(Side note: For those that don’t know the pipeline and definitions for animating a 3D character, a simplified version of this is below:

  1. Create the mesh – Create the 3D polygon mesh for the character.

  2. Create a skeleton – A virtual skeleton has to be created in side the character’s mesh, each joint in the skeleton needs to be named, positioned, and orientated.

  3. Skinning – This process is where the 3D mesh is attached to the skeleton, it is where an artist chooses which parts of the mesh and moved by which joints.

  4. Rigging – We don’t animate the skeleton directly, instead we create a series of controls around the character and animate these instead, think of it like 3D puppeteering.)


This week we were thinking about this and how hard it would be to re-target animations between each character, because if they all have the same skeleton then potentially they could all share animations, reducing the amount of animations we would have to create. This would also mean that we would only have to actually rig a couple of characters for animation, instead of all of them, reducing the time cost even more.

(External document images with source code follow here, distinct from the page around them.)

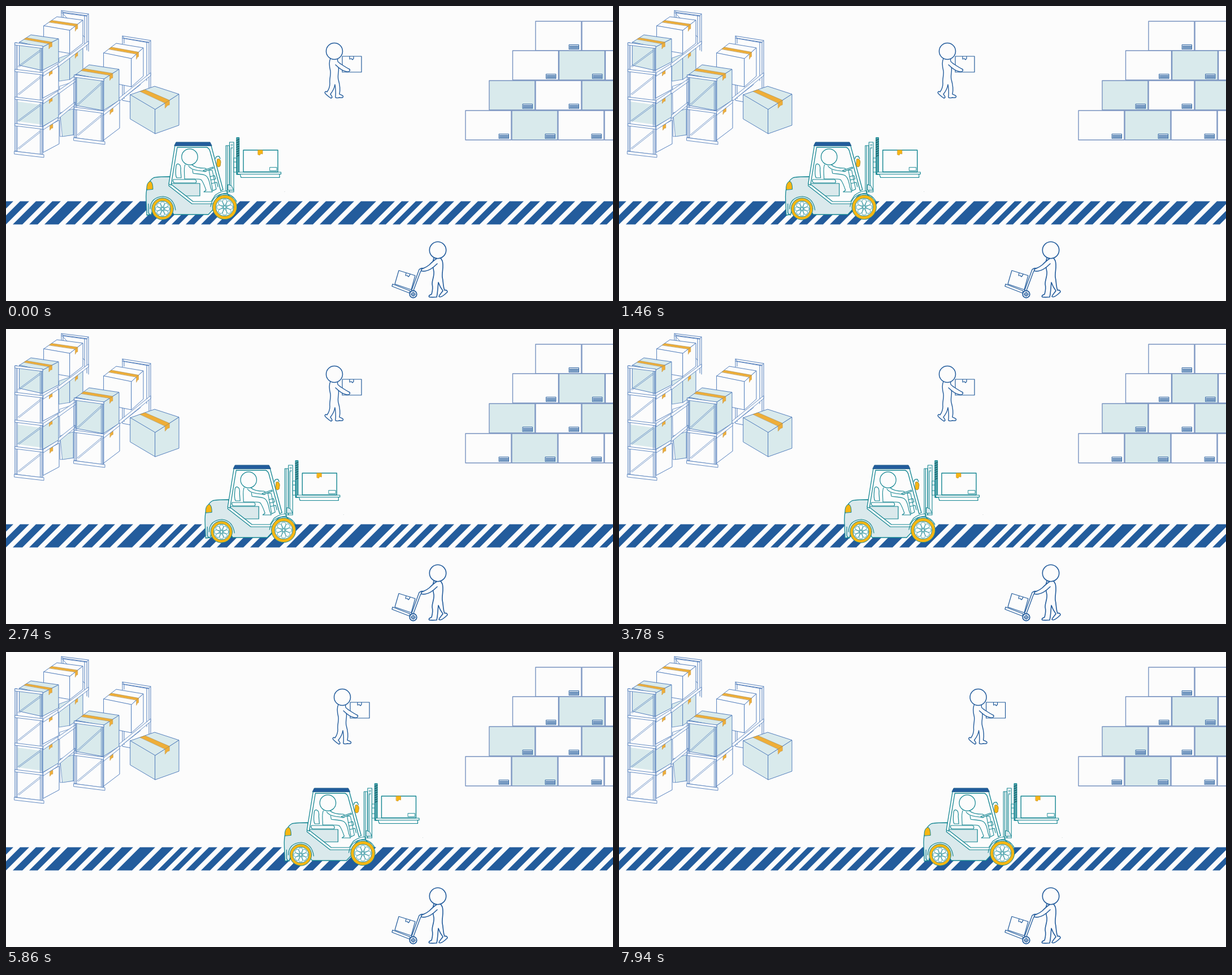
Animation, 1074 px wide and 522 px high, one loop 8000 ms. Source, as an HTML page with a canvas:

```html
<!DOCTYPE html>
<html lang="en">
<head>
<meta charset="utf-8">
<title>Warehouse</title>
<style>
html, body { margin: 0; width: 100%; height: 100%; overflow: hidden; background: #fcfcfc; }
canvas { display: block; }
</style>
</head>
<body>
<canvas id="stage" width="1074" height="522"></canvas>
<script>
const ctx = document.getElementById('stage').getContext('2d');
const PAPER = '#fcfcfc', PALE = '#d9eaec', NAVY = '#235c9c', SHELF = '#5580bd',
      TEAL = '#148692', BODY = '#dae9ec', YELLOW = '#f8b613', TAPE = '#efae38';

function shape(d, fill, stroke, width = 1) {
  const path = new Path2D(d);
  if (fill) { ctx.fillStyle = fill; ctx.fill(path); }
  if (stroke) { ctx.strokeStyle = stroke; ctx.lineWidth = width; ctx.stroke(path); }
}

function circle(x, y, r, fill, stroke, width = 1) {
  ctx.beginPath();
  ctx.arc(x, y, r, 0, Math.PI * 2);
  if (fill) { ctx.fillStyle = fill; ctx.fill(); }
  if (stroke) { ctx.strokeStyle = stroke; ctx.lineWidth = width; ctx.stroke(); }
}

const poly = points => 'M' + points.map(p => p.join()).join('L') + 'Z';
const mix = (a, b, k) => [a[0] + (b[0] - a[0]) * k, a[1] + (b[1] - a[1]) * k];
const down = (p, h) => [p[0], p[1] + h];

// Side of a box facing right, with a flap of tape at its top edge.
function boxSide(front, right, height, fill, farHeight = height) {
  shape(poly([front, right, down(right, farHeight), down(front, height)]), fill, SHELF);
  const a = mix(front, right, .42), b = mix(front, right, .6);
  shape(poly([a, b, down(b, 8), down(mix(a, b, .5), 7), down(a, 9)]), TAPE, '#c79440', .6);
}

function isoBox(left, back, right, front, height, fill, farHeight) {
  shape(poly([left, back, right, front]), fill, SHELF);
  shape(poly([left, front, down(front, height), down(left, height)]), fill, SHELF);
  boxSide(front, right, height, fill, farHeight);
  shape(poly([mix(left, back, .4), mix(left, back, .6), mix(front, right, .6), mix(front, right, .42)]),
    TAPE, '#a08a58', .6);
}

// Upright frame with a crossbar at each level; bars drop by `tilt` to the right.
function rack(x0, x1, tilt, levels) {
  const top = levels[0], bottom = levels[levels.length - 1];
  for (const [x, dy] of [[x0, 0], [x1 - 4, tilt]])
    shape(`M${x},${top + dy}h4V${bottom + dy}h-4Z M${x + 2},${top + dy}V${bottom + dy}`, null, SHELF, .9);
  levels.forEach((y, i) => {
    shape(`M${x0},${y}L${x1},${y + tilt}v4L${x0},${y + 4}Z`, PAPER, SHELF, .9);
    if (i) {
      const y0 = levels[i - 1];
      shape(`M${x0 + 5},${y - 5}L${x1 - 5},${y0 + tilt + 7}M${x0 + 7},${y - 4}L${x1 - 4},${y0 + tilt + 9}`, null, SHELF, .8);
    }
  });
  shape(`M${x0 - 1},${bottom}L${x1 + 2},${bottom + tilt}v5L${x0 - 1},${bottom + 5}Z`, PAPER, SHELF, .9);
}

function beam(x0, y0, x1, y1) {
  shape(`M${x0},${y0}L${x1},${y1}v5L${x0},${y0 + 6}Z`, PAPER, SHELF, .9);
}

function drawShelves() {
  shape('M98,24V8L146,14V80M101,22V11L143,17V78M98,8L101,11M146,14L143,17M139,18V70M98,12L143,18M101,14L139,55', null, SHELF);
  isoBox([67, 35], [90, 19], [136, 25], [113, 43], 41, PAPER);
  shape('M94,92L113,85V130L94,133Z', PALE, SHELF, .8);
  boxSide([113, 90], [136, 74], 40, PALE);
  shape('M95,142L120,134V228L96,231Z', PAPER, SHELF, .8);
  shape('M96,189L119,182V228L100,231Z', PALE, SHELF, .8);
  beam(92, 102, 146, 62);
  beam(92, 150, 124, 128);
  beam(92, 194, 122, 170);

  boxSide([66, 217], [94, 202], 42, PAPER);
  boxSide([65, 170], [93, 154], 43, PALE);
  shape('M20,169L64,175V210L20,204Z', PALE);
  boxSide([65, 121], [93, 106], 42, PAPER);
  isoBox([24, 64], [44, 51], [93, 58], [64, 73], 41, PALE);
  rack(16, 65, 6, [65, 112, 161, 208, 257]);
  beam(66, 118, 92, 102);
  beam(66, 167, 92, 150);
  beam(66, 213, 92, 197);

  shape('M206,68V53L256,61V151M209,66V57L253,64V148M206,53L209,57M256,61L253,64M249,65V132M206,57L252,65M206,132V167L222,170M209,134V164M206,164L238,139', null, SHELF);
  beam(200, 163, 256, 118);
  isoBox([173, 83], [195, 66], [243, 74], [222, 93], 50, PAPER);
  boxSide([172, 192], [201, 170], 46, PAPER);
  isoBox([124, 121], [147, 104], [200, 112], [172, 130], 55, PALE);
  rack(121, 173, 7, [122, 179, 233]);
  beam(173, 187, 201, 166);
  isoBox([220, 157], [263, 142], [306, 156], [264, 183], 43, PALE, 55);
}

function drawStack() {
  const line = '#7893c0';
  // x of the first carton, top y, and which carton is tinted
  const rows = [[937, 27, -1], [896.5, 79, 1], [855, 132, 0], [813, 185, 1]];
  rows.forEach(([x0, y, tint], row) => {
    for (let i = 0; x0 + i * 82 < 1074; i++) {
      const x = x0 + i * 82, pale = i === tint || (row === 2 && i === 2);
      shape(`M${x},${y}h81v52h-81Z`, pale ? PALE : PAPER, line, 1.4);
      const lx = x + 59.5, ly = y + 41.5;
      shape(`M${lx},${ly}h17v8h-17Z`, '#dfe7f1', NAVY, .9);
      shape(`M${lx + 1},${ly + 3}h15M${lx + 1},${ly + 5.7}h15`, null, NAVY, 1.5);
    }
  });
}

// Slanted stripes: one irregular set of right-hand edges, repeated along the road.
function drawRoad() {
  const edges = [41, 70, 97, 134, 163, 193, 225, 264, 297, 322, 347, 374, 402];
  const period = 391, gap = 12;
  let start = -18;
  const stripe = end => {
    shape(`M${start},345.5H${end}l-41,41H${start - 41}Z`, NAVY);
    start = end + gap;
  };
  stripe(13);
  for (let x = 0; x < 1100; x += period) edges.forEach(edge => stripe(x + edge));
}

function drawCarrier(dx) {
  ctx.save();
  ctx.translate(dx, 0);
  shape('M595,89H629V117H595Z M608,89v5l3,-1l2,2l2,-2v-4', PAPER, NAVY, 1.2);
  shape('M574,93C571,99 572,107 574,115C575,122 572,129 573,137C573,144 571,148 568,152' +
    'C565,150 563,153 565,155C568,158 571,161 575,163C579,162 576,159 574,156C578,151 581,146 582,139' +
    'C583,145 584,151 583,160C582,163 586,163 590,162C594,163 598,162 596,159C594,157 591,157 590,156' +
    'C592,147 590,137 588,130C586,122 590,115 588,107', PAPER, NAVY, 1.4);
  shape('M587,94C585,98 589,100 593,103C599,107 604,110 608,112C610,115 606,117 602,116C596,115 588,109 583,104', PAPER, NAVY, 1.4);
  circle(581, 80, 14.5, PAPER, NAVY, 1.5);
  ctx.restore();
}

function drawCartPusher() {
  shape('M695,468L724,477L717,502L688,492Z M708,472l-1,5l3,0l2,2l2,-2l1,-3', PAPER, NAVY, 1.2);
  shape('M684,492L715,504L714,508L683,496Z', PAPER, NAVY, 1.2);
  shape('M717,505L730,469Q731,464 737,464L742,465M720,506L733,471Q734,467 741,468', null, NAVY, 1.3);
  circle(720.5, 510, 6.3, PAPER, NAVY, 1.7);
  circle(720.5, 510, 3, null, NAVY, 1.2);
  shape('M716,510h9M720.5,506v8', null, NAVY, .9);
  shape('M757,446C754,454 755,462 757,470C758,478 754,484 754,492C756,500 754,506 753,510' +
    'C750,511 747,513 749,515C753,516 758,515 762,515C764,507 764,497 765,489' +
    'C767,495 770,500 773,504C770,508 767,511 766,514C769,517 777,510 781,506C781,503 778,502 776,503' +
    'C773,496 774,488 772,480C771,471 775,461 772,451L769,446', PAPER, NAVY, 1.6);
  shape('M762,447C757,450 753,454 749,458C743,463 738,464 735,466C733,469 738,470 742,469C750,468 758,461 763,456', PAPER, NAVY, 1.6);
  circle(764, 432, 14.7, PAPER, NAVY, 1.6);
}

function wheel(x, y, r, hub) {
  circle(x, y, r, YELLOW, TEAL, 1);
  circle(x, y, hub, PAPER, TEAL, .9);
  ctx.save();
  ctx.translate(x, y);
  for (let i = 0; i < 8; i++) {
    shape(`M0,-3C${-hub * .36},${-hub * .6} ${-hub * .28},${-hub * .9} 0,${-hub * .88}` +
      `C${hub * .28},${-hub * .9} ${hub * .36},${-hub * .6} 0,-3Z`, PAPER, TEAL, .8);
    ctx.rotate(Math.PI / 4);
  }
  ctx.restore();
  circle(x, y, 2.4, PAPER, TEAL, .9);
}

function drawDriver() {
  shape('M301,283Q302,278 306,280Q310,282 309,291L310,304H302Q299,300 301,283Z', PAPER, TEAL, 1.2);
  shape('M317,281C314,287 316,297 316,306H334C339,307 343,305 346,308C350,314 352,320 354,326' +
    'L350,329H365L362,321C360,311 358,301 351,299C344,297 335,297 331,296L330,290', PAPER, TEAL, 1.1);
  shape('M323,283C326,288 332,290 339,291L354,293M329,281C333,285 341,287 352,287L357,290', null, TEAL, 1.1);
  circle(325, 267, 14.2, PAPER, TEAL, 1.2);
  shape('M349,291L366,285L367,287L351,293Z', BODY, TEAL, 1.2);
  shape('M359,290L365,291L372,324L366,327Z M361,302l8,-2l2,6l-9,2M364,314l9,-2l2,8', PAPER, TEAL, 1.1);
  shape('M296,307H334Q338,308 336,313H298Q294,311 296,307Z', PAPER, TEAL, 1.2);
}

function drawMast() {
  shape('M389,247H395V329H389Z M391.5,247V329M395.5,241H403V329H395.5Z M398,252V326', PAPER, TEAL, 1.1);
  circle(399.4, 246, 1.3, null, TEAL, .8);
  circle(399.4, 251, 1.3, null, TEAL, .8);
  shape('M393,316l6,2l4,8h-10Z', BODY, TEAL, 1);
  shape('M403,269h5v25h-5Z M403,276h5M403,286h5', PAPER, TEAL, 1.1);
  shape('M408,233H412.5V298H408Z', '#5aa6ad', TEAL, 1.3);
  for (let y = 236; y < 268; y += 4) shape(`M408,${y + 2}l4.5,-2`, null, '#17636d', 1.4);
  shape('M410,294H486.5V297.5H412Q408,298 410,294Z M414,297.5H484V303.5H416Z', PAPER, TEAL, 1.2);
  shape('M420,255H481V293.5H420Z', PAPER, TEAL, 1.4);
  shape('M446,255h8v7l-3,-1l-2,3l-3,-1Z', YELLOW, '#c89026', .7);
  shape('M467,285.5h12v6h-12Z', PAPER, TEAL, .9);
}

function drawForklift(dx) {
  ctx.save();
  ctx.translate(dx, 0);
  // cab opening
  shape('M299,247H363L386,326L366,348H330L289,316Z', PAPER);
  drawMast();
  // rear body and chassis
  shape('M249,370L248,345C247,327 249,311 261,304Q266,302 290,302L289,317L330,349H364L372,335' +
    'Q380,328 391,329L393,334L400,340L374,352L358,369H297L280,342L263,347L257,369Z', BODY, TEAL, 1.3);
  shape('M289,314H343V336H318Z', BODY, TEAL, 1.2);
  drawDriver();
  shape('M289,313L331,346H363L370,335Q378,328 391,327V331Q381,331 374,338L366,350H329L288,318Z', PAPER, TEAL, 1.2);
  // pillars and roof
  shape('M299,247L288,315L292,317L303,250H355Q359,251 361,257L380,327L384,325L363,247Z', PAPER, TEAL, 1.3);
  shape('M298,247L301,241H361L364,247Z', NAVY, '#215f8d', 1);
  shape('M371,270Q371,265 377,266L379,270', null, TEAL, 1.3);
  shape('M374,271Q379,269 380,276L379,283Q375,287 373,282Z', YELLOW, '#a48a30', 1);
  shape('M249,325Q248,313 255,310Q260,311 260,324Z', YELLOW, TEAL, 1);
  shape('M252,350V365Q253,369 257,370M255,359Q256,338 278,337Q297,339 300,361M362,355Q366,333 387,332Q401,333 408,346', null, TEAL, 1.2);
  wheel(277, 359, 19.2, 14);
  wheel(387, 356, 21.6, 15.8);
  circle(493, 328.5, .6, '#c5cfcf');
  ctx.restore();
}

const LOOP = 8000, HOLD = 500, STEP = 80;

function draw(step) {
  ctx.fillStyle = PAPER;
  ctx.fillRect(0, 0, 1074, 522);
  ctx.lineJoin = ctx.lineCap = 'round';
  drawShelves();
  drawStack();
  drawRoad();
  drawCarrier(Math.max(0, step - 59) * 1.56);
  drawCartPusher();
  drawForklift(Math.min(step, 81) * 3.595);
}

let shown = -1;
function tick() {
  const t = performance.now() % LOOP;
  const step = t < HOLD ? 0 : Math.floor((t - HOLD) / STEP) + 1;
  if (step !== shown) draw(shown = step);
  requestAnimationFrame(tick);
}
tick();
</script>
</body>
</html>
```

The Unreal Engine has a few animation retargetting options, but if all the characters have the same skeleton then they can share the same UE4 skeleton asset and therefore animations (see this tutorial here). So to test this we through together a quick run animation on the new Buck character, because he was already rigged for animation. And then in the Unreal Engine we tried running this one animation on both Buck and Dirk (as Dirk was already skinned), and thankfully it was success!


Buck and Dirk Running in UE4

However Buck and Dirk’s skeletons are very similar in terms of each joint’s position, so we still needed to test this on a more extreme scenario. Jon had already completed the infected horde models, and there is a tall infected now, a skeleton in this model would be quite different from Buck and Dirk’s. So we spent a day creating a skeleton for the tall infected horde character and skinning the character to this skeleton. And then in the Unreal Engine we could test the run animation on this tall infected character.


All characters animating with one animation

With this new pipeline were should be able to dramatically reduce the complexity and the time involved in creating animations for You’re Doomed, and I can’t wait to have these final characters in the game. The next few weeks are going to be super exciting.

See you all next week,

Jules.